EGU General Assembly 2020
© Author(s) 2020. This work is distributed under
the Creative Commons Attribution 4.0 License.

Using environmental tracers to characterize groundwater flow in an alpine watershed underlain by sedimentary rock

Andrew H. Manning1, Lyndsay B. Ball1, Richard B. Wanty1, Philip L. Verplanck1, and Kenneth H. Williams2
Andrew H. Manning et al.
  • 1U.S. Geological Survey, Denver, Colorado, USA
  • 2Lawrence Berkeley National Laboratory, Berkeley, California, USA

A growing number of studies indicate that bedrock groundwater is an important component of streamflow in mountain watersheds, yet mountain fractured-rock aquifers remain poorly characterized largely due to a lack of wells. Environmental tracer data from springs and tunnels can provide useful information, but are limited by the fact that spring occurrence is sporadic, and tunnels often disturb the natural groundwater system by acting as deep drains. We present dissolved noble gas, age tracer (3H, 3He/4He, and SF6), chemistry, and temperature data from two relatively deep (46 and 81 m) boreholes and multiple shallow hand-drilled stream-side piezometers in Redwell Basin, Colorado, USA. The snowmelt-dominated watershed is underlain by sub-horizontally bedded, hydrothermally altered (sulfide-rich) sandstones and shales, and is being studied to better understand hydrogeochemical processes controlling sulfide weathering and metal exports from mineralized mountain headwater catchments. The boreholes were completed with multi-level monitoring wells allowing discrete-depth sampling, and the stream-side piezometers provided integrated samples of groundwater discharge at various points along the stream course. The chemistry of deeper groundwater at depths >10-20 m is markedly different from that of shallow groundwater: pH is 7-8 versus 4-6; specific conductance is 400-600 versus 100-300 μS/cm; and concentrations of multiple metals (e.g., Fe, Zn) are lower by a factor >5. Apparent 3H/3He and SF6 ages for the shallow groundwater are mainly 5-15 yr, whereas the deeper groundwater is dominantly premodern (>60 yr old) with high terrigenic He concentrations of 4-8 times solubility.
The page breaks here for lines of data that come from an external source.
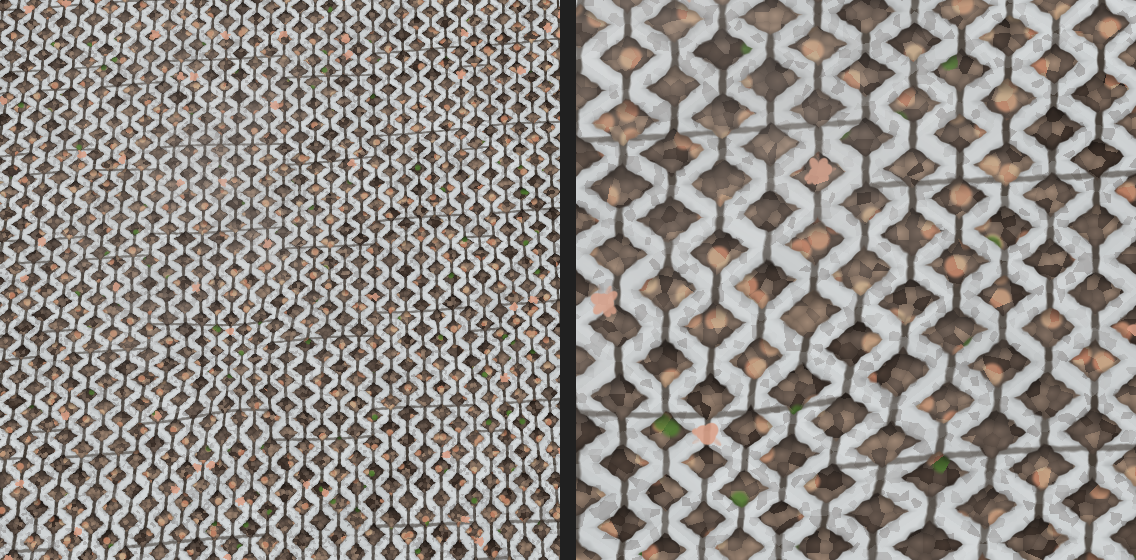
Left: the whole. Right: its middle third, enlarged.
Give the GLSL for this texture, as a WebGL 2 fragment shader.

```glsl
#version 300 es
precision highp float;

uniform vec2 u_resolution;
out vec4 fragColor;

float hash(vec2 p) {
    vec3 q = fract(vec3(p.xyx) * 0.1031);
    q += dot(q, q.yzx + 33.33);
    return fract((q.x + q.y) * q.z);
}

// Cellular noise: x = distance to nearest seed, y = random id of its cell
vec2 cells(vec2 p) {
    vec2 base = floor(p);
    vec2 nearest = vec2(9.0, 0.0);
    for (int j = -1; j <= 1; j++) {
        for (int i = -1; i <= 1; i++) {
            vec2 cell = base + vec2(i, j);
            vec2 seed = cell + vec2(hash(cell), hash(cell + 57.3));
            float d = distance(p, seed);
            if (d < nearest.x) nearest = vec2(d, hash(cell + 19.7));
        }
    }
    return nearest;
}

float waves(vec2 p) {
    return 0.5 * sin(p.x * 7.0 + 2.0 * sin(p.y * 5.0))
         + 0.3 * sin(p.y * 13.0 - p.x * 9.0 + 1.0)
         + 0.2 * sin(p.x * 23.0 + p.y * 17.0);
}

// Receding paving: columns in x, diamond rows in y
vec2 pavingCoords(vec2 p) {
    vec2 pinch = p - vec2(0.41, 0.35);
    p += pinch * 0.3 * exp(-90.0 * dot(pinch, pinch));
    p += 0.006 * vec2(waves(p.yx + 0.4), waves(p + 2.1));
    float y = p.y - 0.06 * p.x;
    float rows = y * (16.0 + y * (13.0 - 5.3 * y));
    float columns = (p.x - 0.5) * (29.0 + 7.0 * p.y) + 2.5 * p.x * p.x - 1.2 * p.y;
    return vec2(columns, rows) + 40.0;
}

// Earth, dry leaves and sprouts inside the openings
vec3 soilColor(vec2 p, float tone, float warmth) {
    vec2 crumb = cells(p * 130.0);
    vec2 leaf = cells(p * 62.0 + 8.0);
    float grain = crumb.y * 0.75 + tone * 0.35 - 0.05;
    vec3 soil = mix(vec3(0.23, 0.18, 0.15), vec3(0.39, 0.33, 0.29), smoothstep(0.05, 0.45, grain));
    soil = mix(soil, vec3(0.57, 0.48, 0.41), smoothstep(0.45, 0.85, grain));
    soil *= 1.08 - 0.3 * crumb.x;
    float litter = step(0.80 - 0.16 * warmth, leaf.y) * (1.0 - smoothstep(0.3, 0.5, leaf.x));
    vec3 leafColor = mix(vec3(0.80, 0.52, 0.40), vec3(0.81, 0.70, 0.56), crumb.y);
    soil = mix(soil, leafColor, litter * 0.85);
    float sprout = step(0.965, hash(vec2(leaf.y * 91.0, 3.0))) * (1.0 - smoothstep(0.2, 0.45, leaf.x));
    return mix(soil, vec3(0.30, 0.50, 0.17), sprout * 0.8);
}

void main() {
    vec2 p = gl_FragCoord.xy / u_resolution;
    vec2 grid = pavingCoords(p);
    float blur = max(0.06, 45.0 / u_resolution.y);
    float ragged = cells(p * 150.0 + 3.0).x - 0.45;

    // Staggered diamonds, searched across the neighbouring columns
    float opening = 9.0;
    float depth = 0.0;
    vec2 id = vec2(0.0);
    float middle = round(grid.x);
    for (int i = -1; i <= 1; i++) {
        float column = middle + float(i);
        float row = grid.y + 0.5 * mod(column, 2.0);
        vec2 cell = vec2(column, round(row));
        vec2 offset = vec2(grid.x - column, row - cell.y);
        float size = 0.93 + 0.18 * hash(cell);
        float d = abs(offset.x) / (0.59 * size) + abs(offset.y) / (0.32 * size) - 1.0;
        if (d < opening) {
            opening = d;
            depth = offset.y;
            id = cell;
        }
    }
    opening += 0.22 * ragged;

    // Pale concrete with grit and stains
    float grit = cells(p * 190.0).y;
    float stain = waves(p * 3.0 + 4.0);
    vec3 concrete = mix(vec3(0.67, 0.67, 0.67), vec3(0.81, 0.825, 0.83), smoothstep(0.0, 0.4, grit));
    concrete += 0.025 * stain + 0.04 * (hash(id + 5.0) - 0.5);
    concrete *= 1.0 - 0.14 * (1.0 - smoothstep(0.0, 0.35, opening));

    // Joints between the wavy strips, and sparser seams across them
    float jointX = abs(grid.x - middle) + 0.05 * ragged;
    float joint = 1.0 - smoothstep(0.045, 0.05 + blur, jointX);
    joint *= 0.65 + 0.35 * hash(id + 71.0);
    float slab = floor(grid.x / 2.0);
    float seamY = abs(fract((grid.y - 0.25 + floor(hash(vec2(slab, 8.0)) * 2.0)) / 4.0 + 0.5) - 0.5) * 4.0;
    float seam = 0.6 * (1.0 - smoothstep(0.02, 0.035 + 0.5 * blur, seamY + 0.03 * ragged));
    vec3 color = mix(concrete, vec3(0.25, 0.22, 0.19), max(joint, seam));

    // Openings, shaded below their upper rim
    float warmth = 0.5 + 0.5 * waves(p * 1.3 + 1.0);
    vec3 soil = soilColor(p, hash(id + 31.0), warmth);
    soil *= 1.0 - 0.35 * smoothstep(0.02, 0.25, depth);
    soil *= 1.0 - 0.25 * smoothstep(-0.35, 0.0, opening);
    color = mix(soil, color, smoothstep(-blur, blur, opening));

    // Stray leaves lying over the paving
    vec2 stray = cells(p * 36.0 + 15.0);
    float leaf = step(0.965, stray.y) * (1.0 - smoothstep(0.22, 0.30, stray.x + 0.25 * ragged));
    color = mix(color, vec3(0.86, 0.62, 0.52), leaf * 0.85);

    // Worn, dusty band with faded contrast
    vec2 toDust = (p - vec2(0.36, 0.68)) * vec2(1.0, 0.75);
    float dust = exp(-14.0 * dot(toDust, toDust)) * (0.6 + 0.4 * waves(p * 2.2));
    color = mix(color, vec3(0.74, 0.72, 0.71), 0.28 * dust);

    fragColor = vec4(clamp(color, 0.0, 1.0), 1.0);
}
```
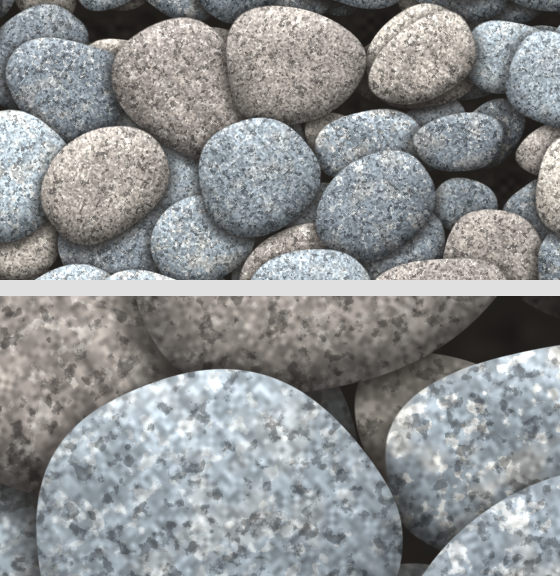
Top, the full canvas; bottom, a detail of the centre.
Reproduce this texture procedurally as a WebGL 2 fragment shader.

```glsl
#version 300 es
precision highp float;
// Heap of smooth river pebbles in slate, pale grey, tan and brown, lit from above.
uniform vec2 u_resolution;
out vec4 fragColor;

const vec3 SLATE = vec3(0.49, 0.525, 0.555);
const vec3 PALE = vec3(0.70, 0.75, 0.78);
const vec3 BROWN = vec3(0.58, 0.55, 0.53);
const vec3 TAN = vec3(0.86, 0.83, 0.78);
const vec3 CHALK = vec3(0.90, 0.89, 0.86);
const vec3 GAP = vec3(0.13, 0.12, 0.11);
const vec3 LIGHT = vec3(-0.12, 0.60, 0.79);

float hash(vec2 p) {
  vec3 v = fract(p.xyx * 0.1031);
  v += dot(v, v.yzx + 33.33);
  return fract((v.x + v.y) * v.z);
}

float noise(vec2 p) {
  vec2 cell = floor(p), t = fract(p);
  t = t * t * (3.0 - 2.0 * t);
  float low = mix(hash(cell), hash(cell + vec2(1, 0)), t.x);
  float high = mix(hash(cell + vec2(0, 1)), hash(cell + vec2(1, 1)), t.x);
  return mix(low, high, t.y);
}

float fbm(vec2 p) {
  float sum = 0.0, weight = 0.5;
  for (int i = 0; i < 4; i++) {
    sum += weight * noise(p);
    p = mat2(1.6, 1.2, -1.2, 1.6) * p + 7.3;
    weight *= 0.5;
  }
  return sum / 0.9375;
}

mat2 rotation(float angle) {
  float c = cos(angle), s = sin(angle);
  return mat2(c, s, -s, c);
}

// Rounded egg profile: 0 at the centre, 1 on the outline.
float profile(vec2 q, vec2 radii, float seed) {
  vec2 n = q / radii;
  n.y *= 1.0 + (seed - 0.5) * 0.5 * clamp(n.x, -1.5, 1.5);
  vec2 powered = pow(abs(n) + 1e-4, vec2(2.25));
  float f = pow(powered.x + powered.y, 1.0 / 2.25);
  float angle = atan(n.y, n.x);
  float wobble = sin(3.0 * angle + seed * 40.0) + 0.4 * sin(5.0 * angle + seed * 90.0);
  return f * (1.0 + 0.028 * wobble);
}

// Mineral surface: mottling, stains, streaks, pale flecks and fine grain.
vec3 mineral(vec2 q, vec2 id) {
  float tone = hash(id + 3.1), warm = step(0.60, hash(id + 8.7));
  float flecked = hash(id + 14.2), streaked = step(0.55, hash(id + 21.9));
  vec2 p = q + 20.0 * vec2(tone, flecked);
  vec3 color = mix(mix(SLATE, PALE, tone), mix(BROWN, TAN, tone), warm);
  color *= 0.87 + 0.26 * fbm(p * 11.0);
  float stain = smoothstep(0.54, 0.70, fbm(p * 15.0 + 4.0));
  color = mix(color, TAN * 0.93, stain * (0.12 + 0.38 * flecked));
  vec2 along = rotation(tone * 3.0) * p;
  color *= 1.0 + streaked * 0.24 * (noise(along * vec2(9.0, 80.0)) - 0.5);
  float fleck = smoothstep(0.56, 0.72, fbm(along * 75.0));
  color = mix(color, CHALK, fleck * mix(0.25, 0.70, flecked));
  float pit = smoothstep(0.56, 0.74, fbm(along * 80.0 + 31.0));
  color *= 1.0 - 0.32 * pit;
  return color * (0.78 + 0.44 * noise(along * 150.0 + 11.0));
}

// Dome shading with a pale worn edge and a soft wet sheen.
vec3 shade(vec3 albedo, vec2 outward, float f, float gloss) {
  float slope = pow(min(f, 1.0), 3.0);
  vec3 normal = normalize(vec3(outward * slope, 1.05 - 0.5 * slope));
  float diffuse = max(dot(normal, normalize(LIGHT)), 0.0);
  float sheen = pow(diffuse, 12.0);
  float rim = smoothstep(0.78, 0.95, f) * smoothstep(-0.3, 0.6, outward.y);
  return albedo * (0.46 + 0.74 * diffuse) + vec3(0.97, 0.98, 0.98) * (gloss * sheen + 0.08 * rim);
}

// Paints one staggered layer of stones over the colour below it.
vec3 paintLayer(vec3 below, vec2 uv, float size, float layer, float exposure, float skip) {
  vec3 color = below;
  float pixel = 1.0 / u_resolution.y;
  vec2 grid = uv / size + layer * vec2(3.37, 5.61);
  for (int j = 1; j >= -1; j--) {
    float row = floor(grid.y) + float(j);
    float stagger = 0.5 * mod(row, 2.0);
    for (int i = -1; i <= 1; i++) {
      float column = floor(grid.x - stagger) + float(i);
      vec2 id = vec2(column, row) + layer * 47.0;
      if (hash(id + 61.3) < skip) continue;
      vec2 jitter = 0.34 * (vec2(hash(id), hash(id + 5.3)) - 0.5);
      vec2 p = (grid - vec2(column + 0.5 + stagger, row + 0.5) - jitter) * size;
      float seed = hash(id + 11.7);
      float radius = size * mix(0.45, 0.62, hash(id + 17.4));
      vec2 radii = radius * vec2(1.0, mix(0.64, 0.96, hash(id + 29.6)));
      mat2 turn = rotation(1.7 * (hash(id + 37.8) - 0.5));
      vec2 q = turn * p;
      float f = profile(q, radii, seed);
      float dist = (f - 1.0) * radii.y;

      // Contact shadow falls slightly downward.
      float shadowDist = (profile(turn * (p + vec2(0.0, 0.014)), radii, seed) - 1.0) * radii.y;
      color = mix(GAP, color, mix(0.15, 1.0, smoothstep(-0.022, 0.042, shadowDist)));

      if (dist < pixel) {
        vec2 outward = normalize(transpose(turn) * (q / (radii * radii)) + 1e-5);
        vec3 stone = shade(mineral(q, id), outward, f, 0.10 * hash(id + 43.2));
        color = mix(color, stone * exposure, smoothstep(pixel, -pixel, dist));
      }
    }
  }
  return color;
}

void main() {
  vec2 uv = gl_FragCoord.xy / u_resolution.y;
  vec3 color = GAP * (0.7 + 0.6 * noise(uv * 40.0));
  color = paintLayer(color, uv, 0.27, 1.0, 0.78, 0.0);
  color = paintLayer(color, uv, 0.34, 2.0, 0.96, 0.08);
  color = paintLayer(color, uv, 0.45, 3.0, 1.03, 0.08);
  fragColor = vec4(clamp(color, 0.0, 1.0), 1.0);
}
```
Preliminary results from a 2D coupled heat and fluid flow model calibrated with the tracer-based ages and temperature data from the two deep boreholes suggest that active groundwater circulation (Darcy velocities >1 cm/yr) below a depth of 10-20 m is unlikely. This circulation depth is considerably shallower than previously reported depths of generally 100-200 m for mountain watersheds (these being underlain dominantly by crystalline rock), and is probably due to low vertical hydraulic conductivity (K) of the altered sedimentary rocks. Noble gas, age, and chemistry data from the piezometers suggest little to no deep, stream-parallel flow from upper to lower parts of the basin, further supporting relatively shallow active groundwater circulation. The age and chemistry of the piezometer samples also display spatial variations likely attributable to K anisotropy in the bedrock aquifer. The tracer, chemistry, and temperature data thus provide information critical for the development of reliable conceptual and numerical hydrogeochemical models of the watershed.

How to cite: Manning, A. H., Ball, L. B., Wanty, R. B., Verplanck, P. L., and Williams, K. H.: Using environmental tracers to characterize groundwater flow in an alpine watershed underlain by sedimentary rock, EGU General Assembly 2020, Online, 4–8 May 2020, EGU2020-11384,, 2020

This abstract will not be presented.